▶ **Data provided**
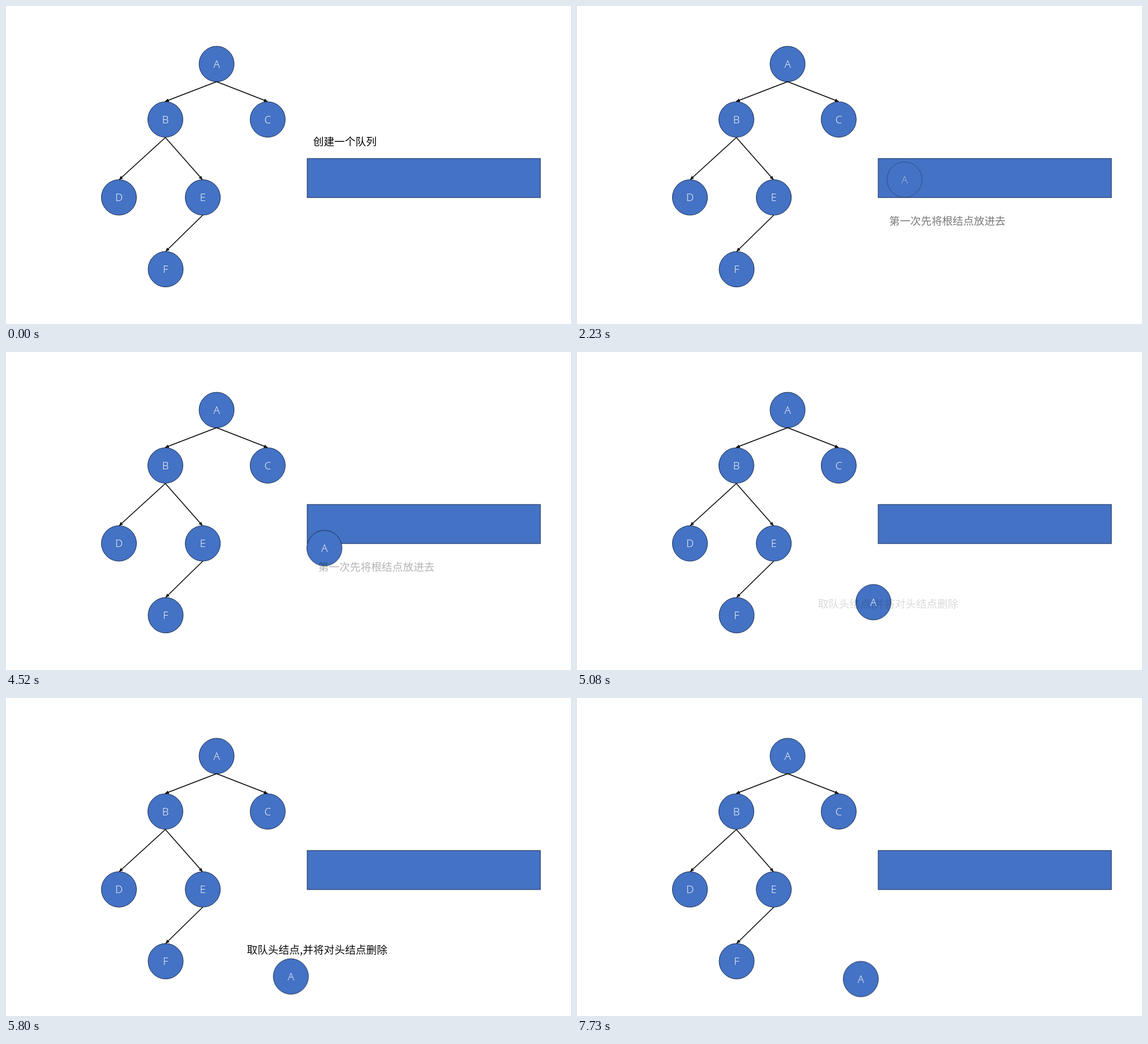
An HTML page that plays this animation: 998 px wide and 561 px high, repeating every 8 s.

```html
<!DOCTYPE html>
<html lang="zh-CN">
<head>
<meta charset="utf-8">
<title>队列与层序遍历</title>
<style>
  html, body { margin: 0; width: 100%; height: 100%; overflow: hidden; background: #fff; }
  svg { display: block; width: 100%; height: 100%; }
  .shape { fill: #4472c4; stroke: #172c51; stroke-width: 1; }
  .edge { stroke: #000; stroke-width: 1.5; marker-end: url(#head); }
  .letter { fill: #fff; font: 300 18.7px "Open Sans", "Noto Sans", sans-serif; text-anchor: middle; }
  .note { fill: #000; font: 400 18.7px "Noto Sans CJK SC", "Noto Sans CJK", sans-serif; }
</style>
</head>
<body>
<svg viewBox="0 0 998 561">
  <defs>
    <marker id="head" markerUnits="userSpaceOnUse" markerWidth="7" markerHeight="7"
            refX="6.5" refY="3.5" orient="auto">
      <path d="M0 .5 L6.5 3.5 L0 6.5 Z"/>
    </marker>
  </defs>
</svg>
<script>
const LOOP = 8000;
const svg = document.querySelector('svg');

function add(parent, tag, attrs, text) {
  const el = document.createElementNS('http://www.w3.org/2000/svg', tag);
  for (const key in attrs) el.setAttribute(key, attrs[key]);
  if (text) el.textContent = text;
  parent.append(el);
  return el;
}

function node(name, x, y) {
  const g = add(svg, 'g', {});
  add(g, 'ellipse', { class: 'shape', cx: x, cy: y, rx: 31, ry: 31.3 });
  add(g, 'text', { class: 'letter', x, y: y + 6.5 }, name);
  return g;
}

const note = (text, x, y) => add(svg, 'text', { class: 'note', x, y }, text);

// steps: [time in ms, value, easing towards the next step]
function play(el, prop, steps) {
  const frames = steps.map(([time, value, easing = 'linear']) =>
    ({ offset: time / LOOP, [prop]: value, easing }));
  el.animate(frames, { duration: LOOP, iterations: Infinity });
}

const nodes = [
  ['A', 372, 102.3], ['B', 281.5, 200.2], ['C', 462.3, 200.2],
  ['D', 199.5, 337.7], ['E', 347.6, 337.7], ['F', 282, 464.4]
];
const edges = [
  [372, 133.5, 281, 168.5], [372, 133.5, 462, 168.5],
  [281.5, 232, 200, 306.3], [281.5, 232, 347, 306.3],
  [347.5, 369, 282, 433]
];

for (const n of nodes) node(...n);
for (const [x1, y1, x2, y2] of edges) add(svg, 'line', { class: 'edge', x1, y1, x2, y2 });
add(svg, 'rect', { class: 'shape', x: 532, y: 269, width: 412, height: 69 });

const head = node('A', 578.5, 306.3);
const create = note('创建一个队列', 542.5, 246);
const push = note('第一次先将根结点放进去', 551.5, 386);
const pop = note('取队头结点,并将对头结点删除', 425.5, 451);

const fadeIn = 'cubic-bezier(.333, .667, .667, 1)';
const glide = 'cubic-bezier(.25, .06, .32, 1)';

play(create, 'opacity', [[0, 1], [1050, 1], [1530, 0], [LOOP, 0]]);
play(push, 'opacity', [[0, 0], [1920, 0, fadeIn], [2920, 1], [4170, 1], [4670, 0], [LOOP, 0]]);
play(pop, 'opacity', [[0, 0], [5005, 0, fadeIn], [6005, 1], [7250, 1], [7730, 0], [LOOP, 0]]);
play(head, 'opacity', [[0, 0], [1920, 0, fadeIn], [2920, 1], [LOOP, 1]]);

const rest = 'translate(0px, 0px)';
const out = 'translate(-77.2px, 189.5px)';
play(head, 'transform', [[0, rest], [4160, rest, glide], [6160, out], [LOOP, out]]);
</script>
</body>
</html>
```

▶ **Required work**
Output the data above verbatim, pictures excluded.

▶ **Response area**
An HTML page that plays this animation: 998 px wide and 561 px high, repeating every 8 s.

```html
<!DOCTYPE html>
<html lang="zh-CN">
<head>
<meta charset="utf-8">
<title>队列与层序遍历</title>
<style>
  html, body { margin: 0; width: 100%; height: 100%; overflow: hidden; background: #fff; }
  svg { display: block; width: 100%; height: 100%; }
  .shape { fill: #4472c4; stroke: #172c51; stroke-width: 1; }
  .edge { stroke: #000; stroke-width: 1.5; marker-end: url(#head); }
  .letter { fill: #fff; font: 300 18.7px "Open Sans", "Noto Sans", sans-serif; text-anchor: middle; }
  .note { fill: #000; font: 400 18.7px "Noto Sans CJK SC", "Noto Sans CJK", sans-serif; }
</style>
</head>
<body>
<svg viewBox="0 0 998 561">
  <defs>
    <marker id="head" markerUnits="userSpaceOnUse" markerWidth="7" markerHeight="7"
            refX="6.5" refY="3.5" orient="auto">
      <path d="M0 .5 L6.5 3.5 L0 6.5 Z"/>
    </marker>
  </defs>
</svg>
<script>
const LOOP = 8000;
const svg = document.querySelector('svg');

function add(parent, tag, attrs, text) {
  const el = document.createElementNS('http://www.w3.org/2000/svg', tag);
  for (const key in attrs) el.setAttribute(key, attrs[key]);
  if (text) el.textContent = text;
  parent.append(el);
  return el;
}

function node(name, x, y) {
  const g = add(svg, 'g', {});
  add(g, 'ellipse', { class: 'shape', cx: x, cy: y, rx: 31, ry: 31.3 });
  add(g, 'text', { class: 'letter', x, y: y + 6.5 }, name);
  return g;
}

const note = (text, x, y) => add(svg, 'text', { class: 'note', x, y }, text);

// steps: [time in ms, value, easing towards the next step]
function play(el, prop, steps) {
  const frames = steps.map(([time, value, easing = 'linear']) =>
    ({ offset: time / LOOP, [prop]: value, easing }));
  el.animate(frames, { duration: LOOP, iterations: Infinity });
}

const nodes = [
  ['A', 372, 102.3], ['B', 281.5, 200.2], ['C', 462.3, 200.2],
  ['D', 199.5, 337.7], ['E', 347.6, 337.7], ['F', 282, 464.4]
];
const edges = [
  [372, 133.5, 281, 168.5], [372, 133.5, 462, 168.5],
  [281.5, 232, 200, 306.3], [281.5, 232, 347, 306.3],
  [347.5, 369, 282, 433]
];

for (const n of nodes) node(...n);
for (const [x1, y1, x2, y2] of edges) add(svg, 'line', { class: 'edge', x1, y1, x2, y2 });
add(svg, 'rect', { class: 'shape', x: 532, y: 269, width: 412, height: 69 });

const head = node('A', 578.5, 306.3);
const create = note('创建一个队列', 542.5, 246);
const push = note('第一次先将根结点放进去', 551.5, 386);
const pop = note('取队头结点,并将对头结点删除', 425.5, 451);

const fadeIn = 'cubic-bezier(.333, .667, .667, 1)';
const glide = 'cubic-bezier(.25, .06, .32, 1)';

play(create, 'opacity', [[0, 1], [1050, 1], [1530, 0], [LOOP, 0]]);
play(push, 'opacity', [[0, 0], [1920, 0, fadeIn], [2920, 1], [4170, 1], [4670, 0], [LOOP, 0]]);
play(pop, 'opacity', [[0, 0], [5005, 0, fadeIn], [6005, 1], [7250, 1], [7730, 0], [LOOP, 0]]);
play(head, 'opacity', [[0, 0], [1920, 0, fadeIn], [2920, 1], [LOOP, 1]]);

const rest = 'translate(0px, 0px)';
const out = 'translate(-77.2px, 189.5px)';
play(head, 'transform', [[0, rest], [4160, rest, glide], [6160, out], [LOOP, out]]);
</script>
</body>
</html>
```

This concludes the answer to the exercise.